“In addition to the standard intern labor of transcribing interviews, editing blog copy, and generally helping everything run smoothly, she also worked closely with Nightlife Correspondent Steve Lewis, running around from club to club, and nightlife empresario to nightlife empresario, coordinating interviews, smoothing ruffled feathers, and staying on top of all that is important in the New York nightclub scene. It was a trial by fire if there ever was one, and Steve could not have recommended her more highly for her skill, finesse, and grace under pressure.”

NASDAQ has recently worked for AOL’s music site, writing about hip hop, pop, R&B, shows, albums, and a ton of etceteras. I don’t really know what she is going to do over at Blackbook. That info is above my pay grade. And besides, half the time I don’t know what I’m doing there either. I do know that all of us are blessed that she has agreed to rejoin the flock. Welcome home NASDAQ!

Uncork New York!: City Winery Hosts an Empire State Wine Fest

Climbing aboard the locavore bandwagon is tricky for Manhattanites. Most of our acreage is covered in concrete. And heavily populated. Greenmarkets are a help, although less so when it comes to wine. There’s only one homegrown vintage, “Château Latif,” cultivated in a backyard on E. 92nd Street. It’s not widely distributed.
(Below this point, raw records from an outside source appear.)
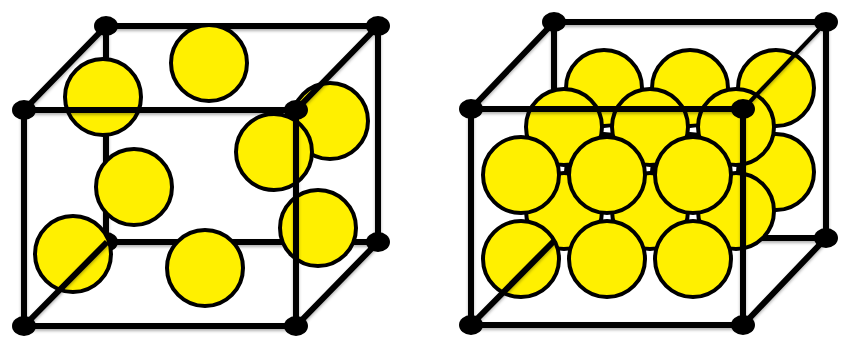
<!DOCTYPE html>
<html lang="en">
<head>
<meta charset="utf-8">
<title>Particles in two cubes</title>
<style>
:root { --paper: #ffffff; --ink: #000000; --particle: #fff000; }
html, body { margin: 0; background: var(--paper); overflow: hidden; }
svg { display: block; width: 850px; height: 348px; }
.edge { fill: none; stroke: var(--ink); stroke-width: 6; filter: url(#soft-shadow); }
.edge-thin { stroke-width: 4; }
.corner { fill: var(--ink); }
.particle { fill: var(--particle); stroke: var(--ink); stroke-width: 4; }
</style>
</head>
<body>
<svg viewBox="0 0 850 348" role="img" aria-label="Two cubes: one with a few scattered yellow spheres, one densely packed with yellow spheres">
  <defs>
    <filter id="soft-shadow" filterUnits="userSpaceOnUse" x="0" y="0" width="850" height="348">
      <feDropShadow dx="0" dy="2" stdDeviation="1.5" flood-color="#000" flood-opacity="0.3"/>
    </filter>
    <circle id="particle" class="particle" r="38"/>
    <ellipse id="corner" class="corner" rx="12" ry="10"/>
    <g id="particle-row">
      <use href="#particle"/>
      <use href="#particle" x="86"/>
      <use href="#particle" x="172"/>
    </g>
  </defs>

  <g id="sparse-cube">
    <g class="back-frame">
      <path class="edge" d="M106 26H378V242H106Z"/>
      <use href="#corner" x="106" y="26"/>
      <use href="#corner" x="378" y="26"/>
      <use href="#corner" x="378" y="242"/>
      <use href="#corner" x="106" y="242"/>
    </g>
    <g class="particles">
      <use href="#particle" x="209" y="63"/>
      <use href="#particle" x="103" y="97"/>
      <use href="#particle" x="330" y="121"/>
      <use href="#particle" x="274" y="152"/>
      <use href="#particle" x="134" y="187"/>
      <use href="#particle" x="318" y="228"/>
      <use href="#particle" x="73" y="254"/>
      <use href="#particle" x="205" y="268"/>
    </g>
    <g class="front-frame">
      <path class="edge" d="M24 110L106 26M296 110L378 26M296 326L378 242M24 326L107 242"/>
      <path class="edge" d="M24 110H296V326H24Z"/>
      <use href="#corner" x="24" y="110"/>
      <use href="#corner" x="296" y="110"/>
      <use href="#corner" x="296" y="326"/>
      <use href="#corner" x="24" y="326"/>
    </g>
  </g>

  <g id="dense-cube">
    <g class="back-frame">
      <path class="edge" d="M554 22H826V238H554Z"/>
      <use href="#corner" x="554" y="22"/>
      <use href="#corner" x="826" y="22"/>
      <use href="#corner" x="826" y="238"/>
    </g>
    <g class="particles">
      <use href="#particle-row" x="604" y="172"/>
      <use href="#particle-row" x="604" y="88"/>
      <use href="#particle-row" x="564" y="211"/>
      <use href="#particle-row" x="564" y="127"/>
      <use href="#particle-row" x="521" y="259"/>
      <use href="#particle-row" x="521" y="175"/>
    </g>
    <g class="front-frame">
      <path class="edge" d="M471 109L554 22M743 325L826 238M471 325L555 240"/>
      <path class="edge edge-thin" d="M743 109L826 22"/>
      <path class="edge" d="M471 109H743V325H471Z"/>
      <use href="#corner" x="471" y="109"/>
      <use href="#corner" x="743" y="109"/>
      <use href="#corner" x="743" y="325"/>
      <use href="#corner" x="471" y="325"/>
    </g>
  </g>
</svg>
</body>
</html>
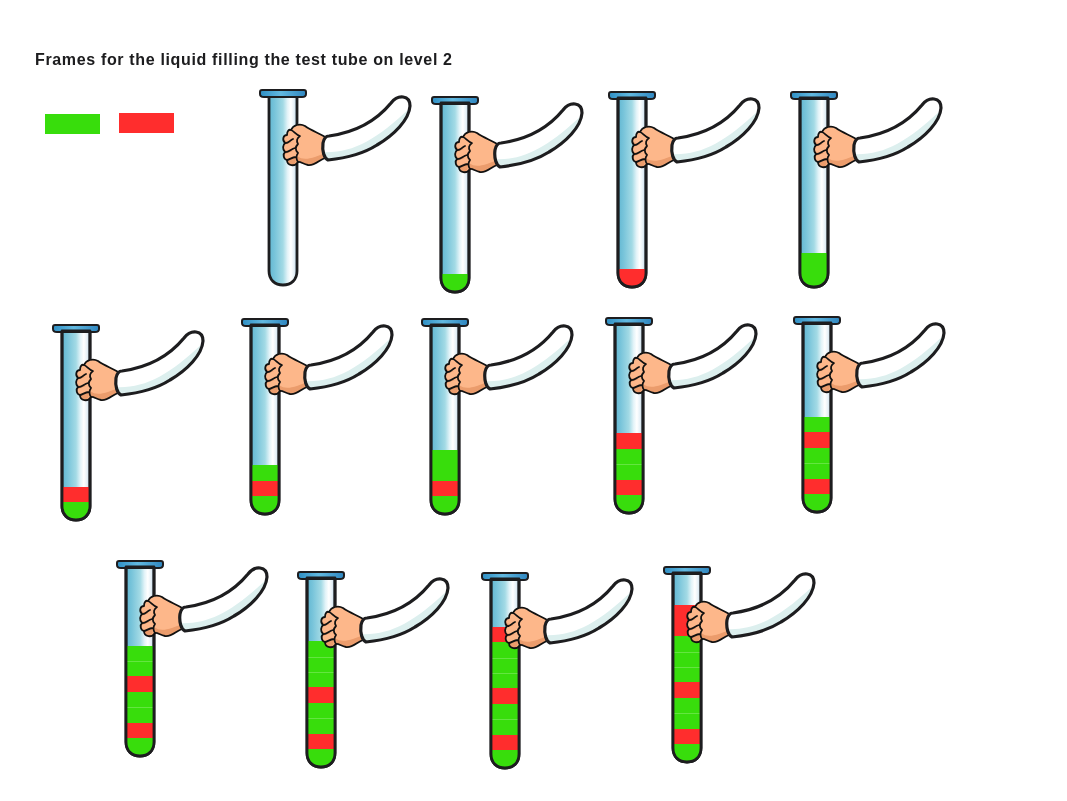
<!DOCTYPE html>
<html lang="en">
<head>
<meta charset="utf-8">
<title>Test tube frames, level 2</title>
<style>
:root {
  --paper: #fff;
  --ink: #1d1d1f;
  --green: #38dd0c;
  --red: #ff2d2d;
  --skin: #fdb78a;
  --skin-shade: #eb9c6c;
  --sleeve: #fff;
  --sleeve-shade: #dcefee;
}
html, body { margin: 0; background: var(--paper); overflow: hidden; }
svg { display: block; width: 1067px; height: 801px; }
.title { font: bold 16px "Liberation Sans", Arial, sans-serif; fill: var(--ink); }
.green { fill: var(--green); }
.red { fill: var(--red); }
.seam { stroke: #fff; stroke-opacity: .22; stroke-width: 1; }
.outline { fill: none; stroke: var(--ink); stroke-width: 2.8; stroke-linejoin: round; }
.rim { fill: url(#rim-blue); stroke: var(--ink); stroke-width: 2; }
.skin { fill: var(--skin); }
.skin-shade { fill: var(--skin-shade); }
.hand-line { fill: none; stroke: #111; stroke-width: 1.8; stroke-linecap: round; stroke-linejoin: round; }
.sleeve { fill: var(--sleeve); }
.sleeve-shade { fill: var(--sleeve-shade); }
.sleeve-line { fill: none; stroke: var(--ink); stroke-width: 3.2; stroke-linejoin: round; }
</style>
</head>
<body>
<svg viewBox="0 0 1067 801" xmlns="http://www.w3.org/2000/svg">
  <defs>
    <linearGradient id="glass-blue">
      <stop offset="0" stop-color="#62b7d2"/>
      <stop offset=".2" stop-color="#78c4da"/>
      <stop offset=".5" stop-color="#a3dae5"/>
      <stop offset=".66" stop-color="#e2f3f8"/>
      <stop offset=".78" stop-color="#fff"/>
      <stop offset=".9" stop-color="#e4eff6"/>
      <stop offset="1" stop-color="#a9c8de"/>
    </linearGradient>
    <linearGradient id="rim-blue">
      <stop offset="0" stop-color="#2f8fc4"/>
      <stop offset=".45" stop-color="#62b9e0"/>
      <stop offset="1" stop-color="#2f86c0"/>
    </linearGradient>
    <path id="tube-shape" d="M10 7H38V182C38 191 32 196 24 196S10 191 10 182Z"/>
    <path id="sleeve-shape" d="M70 47C99 43 118 31 132 14C139 5 151 6 151 17C150 31 135 46 118 56C104 65 88 69 69 71C65 69 63 62 64 54C65 49 67 47 70 47Z"/>
    <path id="fist-shape" d="M32 41C34 36 41 34 46 37C53 42 60 44 68 49C63 55 63 63 66 69C60 71 56 77 49 76C44 75 41 72 39 73C36 78 28 77 28 71C24 70 24 65 26 63C23 60 24 56 26 54C23 51 24 46 28 46C28 42 30 40 32 41Z"/>
    <clipPath id="tube-clip"><use href="#tube-shape"/></clipPath>
    <clipPath id="sleeve-clip"><use href="#sleeve-shape"/></clipPath>
    <clipPath id="fist-clip"><use href="#fist-shape"/></clipPath>

    <g id="glass">
      <use href="#tube-shape" fill="url(#glass-blue)"/>
      <use href="#tube-shape" class="outline"/>
      <path class="rim" d="M3 1H45Q47 1 47 3V5Q47 8 43 8H5Q1 8 1 5V3Q1 1 3 1Z"/>
    </g>

    <g id="arm">
      <use href="#fist-shape" class="skin"/>
      <path class="skin-shade" clip-path="url(#fist-clip)" d="M38 67C46 73 55 68 67 64V80H37ZM24 51L33 53 25 56ZM24 61L34 62 26 65ZM26 70L37 69 36 78H26Z"/>
      <use href="#fist-shape" class="hand-line"/>
      <path class="hand-line" d="M32 41C35 42 37 46 41 47C38 49 37 52 39 55C36 58 36 61 39 64C37 67 37 70 39 73M26 54C29 55 31 51 34 50M26 63C29 64 32 60 36 59M28 71C30 71 33 68 37 68"/>
      <use href="#sleeve-shape" class="sleeve"/>
      <path class="sleeve-shade" clip-path="url(#sleeve-clip)" d="M62 63C92 65 116 52 151 19V75H62Z"/>
      <use href="#sleeve-shape" class="sleeve-line"/>
    </g>

    <!-- Liquid levels, each built on the one below it -->
    <rect id="drop-green" class="green" x="11" y="178" width="26" height="20"/>
    <g id="level-3"><use href="#drop-green"/><rect class="red" x="11" y="163" width="26" height="15"/></g>
    <g id="level-4"><use href="#level-3"/><rect class="green" x="11" y="147" width="26" height="16"/></g>
    <g id="level-5"><use href="#level-4"/><rect class="green" x="11" y="132" width="26" height="16"/></g>
    <g id="level-6"><use href="#level-5"/><rect class="red" x="11" y="116" width="26" height="16"/><path class="seam" d="M11 147.5H37"/></g>
    <g id="level-7"><use href="#level-6"/><rect class="green" x="11" y="101" width="26" height="15"/></g>
    <g id="level-8"><use href="#level-7"/><rect class="green" x="11" y="86" width="26" height="16"/><path class="seam" d="M11 101.5H37"/></g>
    <g id="level-9"><use href="#level-8"/><rect class="green" x="11" y="70" width="26" height="17"/><path class="seam" d="M11 86.5H37"/></g>
    <g id="level-10"><use href="#level-9"/><rect class="red" x="11" y="55" width="26" height="15"/></g>
    <g id="level-11"><use href="#level-10"/><rect class="red" x="11" y="39" width="26" height="17"/></g>
  </defs>

  <text class="title" x="35" y="65" textLength="417">Frames for the liquid filling the test tube on level 2</text>

  <g id="swatches">
    <rect class="green" x="45" y="114" width="55" height="20"/>
    <rect class="red" x="119" y="113" width="55" height="20"/>
  </g>

  <g id="row-1">
    <g transform="translate(259 89)"><use href="#glass"/><use href="#arm"/></g>
    <g transform="translate(431 96)"><use href="#glass"/><g clip-path="url(#tube-clip)"><use href="#drop-green"/></g><use href="#tube-shape" class="outline"/><use href="#arm"/></g>
    <g transform="translate(608 91)"><use href="#glass"/><g clip-path="url(#tube-clip)"><rect class="red" x="11" y="178" width="26" height="20"/></g><use href="#tube-shape" class="outline"/><use href="#arm"/></g>
    <g transform="translate(790 91)"><use href="#glass"/><g clip-path="url(#tube-clip)"><rect class="green" x="11" y="162" width="26" height="36"/></g><use href="#tube-shape" class="outline"/><use href="#arm"/></g>
  </g>

  <g id="row-2">
    <g transform="translate(52 324)"><use href="#glass"/><g clip-path="url(#tube-clip)"><use href="#level-3"/></g><use href="#tube-shape" class="outline"/><use href="#arm"/></g>
    <g transform="translate(241 318)"><use href="#glass"/><g clip-path="url(#tube-clip)"><use href="#level-4"/></g><use href="#tube-shape" class="outline"/><use href="#arm"/></g>
    <g transform="translate(421 318)"><use href="#glass"/><g clip-path="url(#tube-clip)"><use href="#level-5"/></g><use href="#tube-shape" class="outline"/><use href="#arm"/></g>
    <g transform="translate(605 317)"><use href="#glass"/><g clip-path="url(#tube-clip)"><use href="#level-6"/></g><use href="#tube-shape" class="outline"/><use href="#arm"/></g>
    <g transform="translate(793 316)"><use href="#glass"/><g clip-path="url(#tube-clip)"><use href="#level-7"/></g><use href="#tube-shape" class="outline"/><use href="#arm"/></g>
  </g>

  <g id="row-3">
    <g transform="translate(116 560)"><use href="#glass"/><g clip-path="url(#tube-clip)"><use href="#level-8"/></g><use href="#tube-shape" class="outline"/><use href="#arm"/></g>
    <g transform="translate(297 571)"><use href="#glass"/><g clip-path="url(#tube-clip)"><use href="#level-9"/></g><use href="#tube-shape" class="outline"/><use href="#arm"/></g>
    <g transform="translate(481 572)"><use href="#glass"/><g clip-path="url(#tube-clip)"><use href="#level-10"/></g><use href="#tube-shape" class="outline"/><use href="#arm"/></g>
    <g transform="translate(663 566)"><use href="#glass"/><g clip-path="url(#tube-clip)"><use href="#level-11"/></g><use href="#tube-shape" class="outline"/><use href="#arm"/></g>
  </g>
</svg>
</body>
</html>
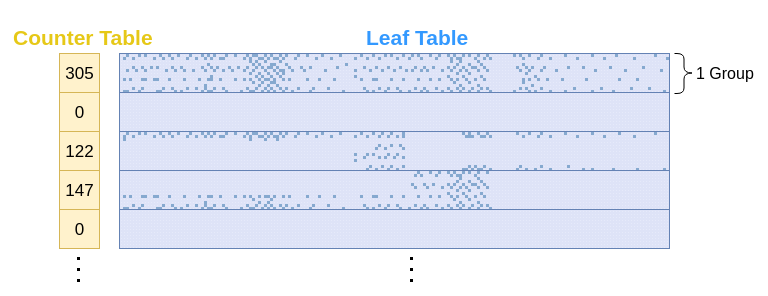
<!DOCTYPE html>
<html lang="en">
<head>
<meta charset="utf-8">
<title>Counter Table and Leaf Table</title>
<style>
:root {
  --counter-title: #e6c817;
  --counter-fill: #fff2cc;
  --counter-line: #d6b656;
  --leaf-title: #3399ff;
  --leaf-fill: #dee3f7;
  --leaf-grain: #e6eafa;
  --leaf-line: #6482b4;
  --leaf-mark: #86a9cf;
  --ink: #000;
}
* { box-sizing: border-box; margin: 0; }
body {
  width: 768px; height: 296px; overflow: hidden;
  background: #fff; color: var(--ink);
  font-family: "Liberation Sans", Arial, sans-serif;
}
.titles { display: flex; padding: 26px 0 0 13px; height: 53px; }
h2 { font-size: 21px; line-height: 24px; white-space: nowrap; }
.counter-title { width: 353px; color: var(--counter-title); }
.leaf-title { color: var(--leaf-title); }
.tables { display: flex; height: 196px; padding-left: 59px; }
.counters, .leaves { padding: 0; list-style: none; border: 1px solid; border-bottom: 0; }
.counters { width: 41px; margin-right: 19px; border-color: var(--counter-line); background: var(--counter-fill); }
.counters li {
  height: 39px; border-bottom: 1px solid var(--counter-line);
  font-size: 17px; line-height: 39px; text-align: center;
}
.leaves { width: 551px; border-color: var(--leaf-line); background: var(--leaf-fill); }
.leaves li { height: 39px; border-bottom: 1px solid var(--leaf-line); }
.leaves svg { display: block; width: 549px; height: 38px; }
.marks { fill: none; stroke: var(--leaf-mark); stroke-width: 1; }
.grain { fill: var(--leaf-grain); }
.group-note { display: flex; align-items: center; height: 41px; padding-left: 4px; gap: 2px; font-size: 16px; white-space: nowrap; }
.group-note svg { width: 20px; height: 41px; fill: none; stroke: var(--ink); }
.more { display: flex; padding: 8px 0 0 77px; gap: 330px; }
.dots { display: flex; flex-direction: column; gap: 8px; }
.dots i { width: 3px; height: 3px; background: var(--ink); }
</style>
</head>
<body>
<header class="titles">
  <h2 class="counter-title">Counter Table</h2>
  <h2 class="leaf-title">Leaf Table</h2>
</header>

<svg width="0" height="0" style="position:absolute" aria-hidden="true">
  <defs>
    <pattern id="grain" width="3" height="3" patternUnits="userSpaceOnUse"><rect class="grain" x="1" y="1" width="1" height="1"/></pattern>
    <rect id="cells" width="549" height="38" fill="url(#grain)"/>
    <path id="upper-left" d="M2 0h1M6 0h1M8 0h1M13 0h1M16 0h1M19 0h1M23 0h1M27 0h1M29 0h1M31 0h1M35 0h1M38 0h1M42 0h1M44 0h2M48 0h1M50 0h1M53 0h1M55 0h1M59 0h1M62 0h1M67 0h1M73 0h1
      M1 1h1M4 1h1M11 1h1M14 1h1M17 1h1M22 1h1M25 1h1M28 1h1M30 1h1M33 1h2M41 1h1M43 1h1M46 1h2M49 1h1M51 1h2M54 1h1M58 1h1M65 1h1M70 1h1"/>
    <path id="lower" d="M1 8h1M3 8h1M7 8h2M11 8h2M16 8h1M21 8h1M26 8h1M29 8h2M33 8h1M38 8h1M41 8h1M43 8h1M46 8h1M48 8h2M51 8h1M54 8h1M56 8h1M62 8h1M66 8h1M71 8h1M80 8h1M84 8h2M90 8h1M94 8h1M99 8h1M103 8h1M106 8h1M110 8h1M112 8h1M115 8h1M118 8h1M121 8h1
      M4 11h1M7 11h1M14 11h1M17 11h1M22 11h1M25 11h1M28 11h1M31 11h1M34 11h1M42 11h1M45 11h1M48 11h1M50 11h1M53 11h1M55 11h1M59 11h1M64 11h1M69 11h1M81 11h1M86 11h1M89 11h1M92 11h1M98 11h1M101 11h1M105 11h1M109 11h1M112 11h1M114 11h1M117 11h1M120 11h1M122 11h1
      M1 12h2M6 12h1M12 12h2M18 12h1M20 12h1M27 12h1M29 12h2M35 12h1M40 12h1M43 12h2M47 12h1M49 12h1M51 12h1M54 12h1M57 12h1M63 12h1M74 12h1M82 12h1M84 12h1M88 12h1M93 12h1M96 12h1M100 12h1M102 12h1M107 12h1M110 12h1M113 12h1M116 12h1M119 12h1M123 12h1"/>
  </defs>
</svg>

<main class="tables">
  <ul class="counters">
    <li>305</li>
    <li>0</li>
    <li>122</li>
    <li>147</li>
    <li>0</li>
  </ul>

  <ul class="leaves">
    <li><svg role="img" aria-label="Group with 305 marked leaves">
      <use href="#cells"/>
      <g class="marks" transform="translate(0 1.5) scale(3)">
        <use href="#upper-left"/>
        <use href="#lower"/>
        <path d="M80 0h1M84 0h1M88 0h1M90 0h1M94 0h1M97 0h1M99 0h1M103 0h1M106 0h1M109 0h1M111 0h1M114 0h1M116 0h1M119 0h1M122 0h1M131 0h1M133 0h1M136 0h1M140 0h1M148 0h1M157 0h1M165 0h1M178 0h1
          M78 1h1M82 1h1M86 1h1M92 1h1M96 1h1M100 1h1M105 1h1M110 1h1M112 1h2M118 1h1M121 1h1M123 1h1M134 1h1M139 1h1M143 1h1M152 1h1M161 1h1M171 1h1M182 1h1"/>
        <path d="M43 2h1M45 2h1M48 2h1M53 2h1M110 2h1M113 2h1M119 2h1M29 3h1M44 3h1M46 3h1M50 3h2M55 3h1M75 3h1M112 3h1M116 3h1M120 3h1M134 3h1
          M4 4h1M7 4h1M10 4h1M12 4h1M17 4h1M20 4h1M27 4h1M30 4h1M32 4h1M36 4h1M39 4h1M42 4h1M45 4h1M47 4h1M49 4h2M52 4h1M56 4h1M60 4h1M63 4h1M72 4h1M81 4h1M85 4h1M89 4h1M93 4h1M98 4h1M101 4h1M104 4h1M109 4h1M111 4h1M114 4h1M117 4h2M121 4h1M132 4h1M135 4h1M137 4h1M141 4h1M149 4h1M154 4h1M163 4h1M174 4h1
          M2 5h1M5 5h1M8 5h1M15 5h1M18 5h1M21 5h1M24 5h1M28 5h1M31 5h1M34 5h1M37 5h1M41 5h1M44 5h1M48 5h1M51 5h1M53 5h2M57 5h1M61 5h1M68 5h1M78 5h1M83 5h1M87 5h1M91 5h1M95 5h1M97 5h1M100 5h1M102 5h1M107 5h1M110 5h1M113 5h1M115 5h1M119 5h1M122 5h1M133 5h1M136 5h1M140 5h1M145 5h1M158 5h1M168 5h1M180 5h1"/>
        <path d="M43 6h1M46 6h1M49 6h1M52 6h1M54 6h1M112 6h1M116 6h1M135 6h1M30 7h1M45 7h1M47 7h1M50 7h1M53 7h1M78 7h1M109 7h1M114 7h1M120 7h1M138 7h1
          M134 8h1M136 8h1M139 8h1M142 8h1M147 8h1M155 8h1M166 8h1M172 8h1M44 9h1M47 9h1M50 9h2M111 9h1M116 9h1M134 9h1M28 10h1M46 10h1M49 10h1M52 10h1M113 10h1M119 10h1M137 10h1
          M133 11h1M135 11h1M140 11h1M151 11h1M160 11h1M170 11h1M176 11h1M131 12h1M136 12h1M138 12h1M143 12h1M148 12h1M157 12h1M164 12h1M181 12h1"/>
      </g>
    </svg></li>
    <li><svg role="img" aria-label="Empty group"><use href="#cells"/></svg></li>
    <li><svg role="img" aria-label="Group with 122 marked leaves">
      <use href="#cells"/>
      <g class="marks" transform="translate(0 1.5) scale(3)">
        <use href="#upper-left"/>
        <path d="M1 2h1M43 2h1M48 2h1M52 2h1M80 0h1M84 0h1M87 0h1M90 0h1M94 0h1M78 1h1M82 1h1M86 1h1M89 1h1M92 1h1M94 1h1M86 4h1M90 4h1M93 4h1M85 5h1M88 5h1M94 5h1M78 7h1M82 7h1M84 7h1M89 7h1M92 7h1M81 8h1M86 8h1M88 8h1M91 8h1M94 8h1M78 9h1M83 11h1M87 11h1M90 11h1M94 11h1M82 12h1M85 12h1M89 12h1M92 12h1"/>
        <path d="M114 0h1M116 0h1M119 0h1M122 0h1M115 1h3M120 1h2M123 1h1M132 0h1M136 0h1M140 0h1M148 0h1M157 0h1M166 0h1M178 0h1M134 1h1M139 1h1M143 1h1M152 1h1M161 1h1M171 1h1
          M116 11h1M118 11h1M121 11h1M114 12h2M117 12h1M119 12h2M123 12h1M133 11h1M140 11h1M149 11h1M132 12h1M135 12h1M138 12h1M143 12h1M154 12h1M157 12h1M164 12h1M172 12h1M181 12h1"/>
      </g>
    </svg></li>
    <li><svg role="img" aria-label="Group with 147 marked leaves">
      <use href="#cells"/>
      <g class="marks" transform="translate(0 1.5) scale(3)">
        <use href="#lower"/>
        <path d="M99 0h1M103 0h1M106 0h1M109 0h1M111 0h1M114 0h1M116 0h1M119 0h1M122 0h1M98 1h1M100 1h1M105 1h1M110 1h1M112 1h2M118 1h1M113 2h1M119 2h1
          M112 3h1M116 3h1M120 3h1M97 4h1M101 4h1M104 4h1M109 4h1M111 4h1M114 4h1M117 4h2M121 4h1M98 5h1M102 5h1M107 5h1M110 5h1M113 5h1M115 5h1M119 5h1M122 5h1M112 6h1M116 6h1M109 7h1M114 7h1M120 7h1
          M44 9h1M50 9h1M111 9h1M116 9h1M28 10h1M46 10h1M49 10h1M113 10h1M119 10h1"/>
      </g>
    </svg></li>
    <li><svg role="img" aria-label="Empty group"><use href="#cells"/></svg></li>
  </ul>

  <div class="group-note">
    <svg viewBox="0 0 20 41" aria-hidden="true"><path d="M0.5 0.5H3Q10 0.5 10 6V14Q10 20 18 20Q10 20 10 26V35Q10 40.5 3 40.5H0.5"/></svg>
    <span>1 Group</span>
  </div>
</main>

<footer class="more" aria-label="Both tables continue">
  <div class="dots"><i></i><i></i><i></i></div>
  <div class="dots"><i></i><i></i><i></i></div>
</footer>
</body>
</html>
Expanding our immediate options is City Winery, Michael Dorf’s newish restaurant slash concert hall slash full-on winemaking operation. There’s some precedent for Manhattan fermentation. Our humble island was the first spot in the state to cultivate grapes, with the Dutch putting down vines in the 1600’s. The rest of New York soon followed, creating what’s now a thriving wine industry.

The last three decades have been particularly fruitful, with the number of Empire State wineries increasing by a factor of ten. To sample some of those vintages without racking up the miles on the Zipcar, head to City Winery this Sunday, December 6, for Uncork New York!. Nearly three dozen wineries will be represented, from Long Island to the Hudson Valley to the Finger Lakes and beyond. You can sample some 100 wines, and should you have any locavore entertaining coming up, buy some to take home. There will also be Empire State cheese, ice cream, bread, and fruit, among the dozen-plus purveyors. Tickets are $45 and also include sample tastes from NYC restaurants. Park Slope fave Palo Santo will be serving anticuchos de puerco, Jimmy’s No. 43 is planning a rabbit cassoulet, and Il Buco is covering dessert, plating panna cotta with aged balsamico. That’s one of the nice things about living in Manhattan: local is so often world class.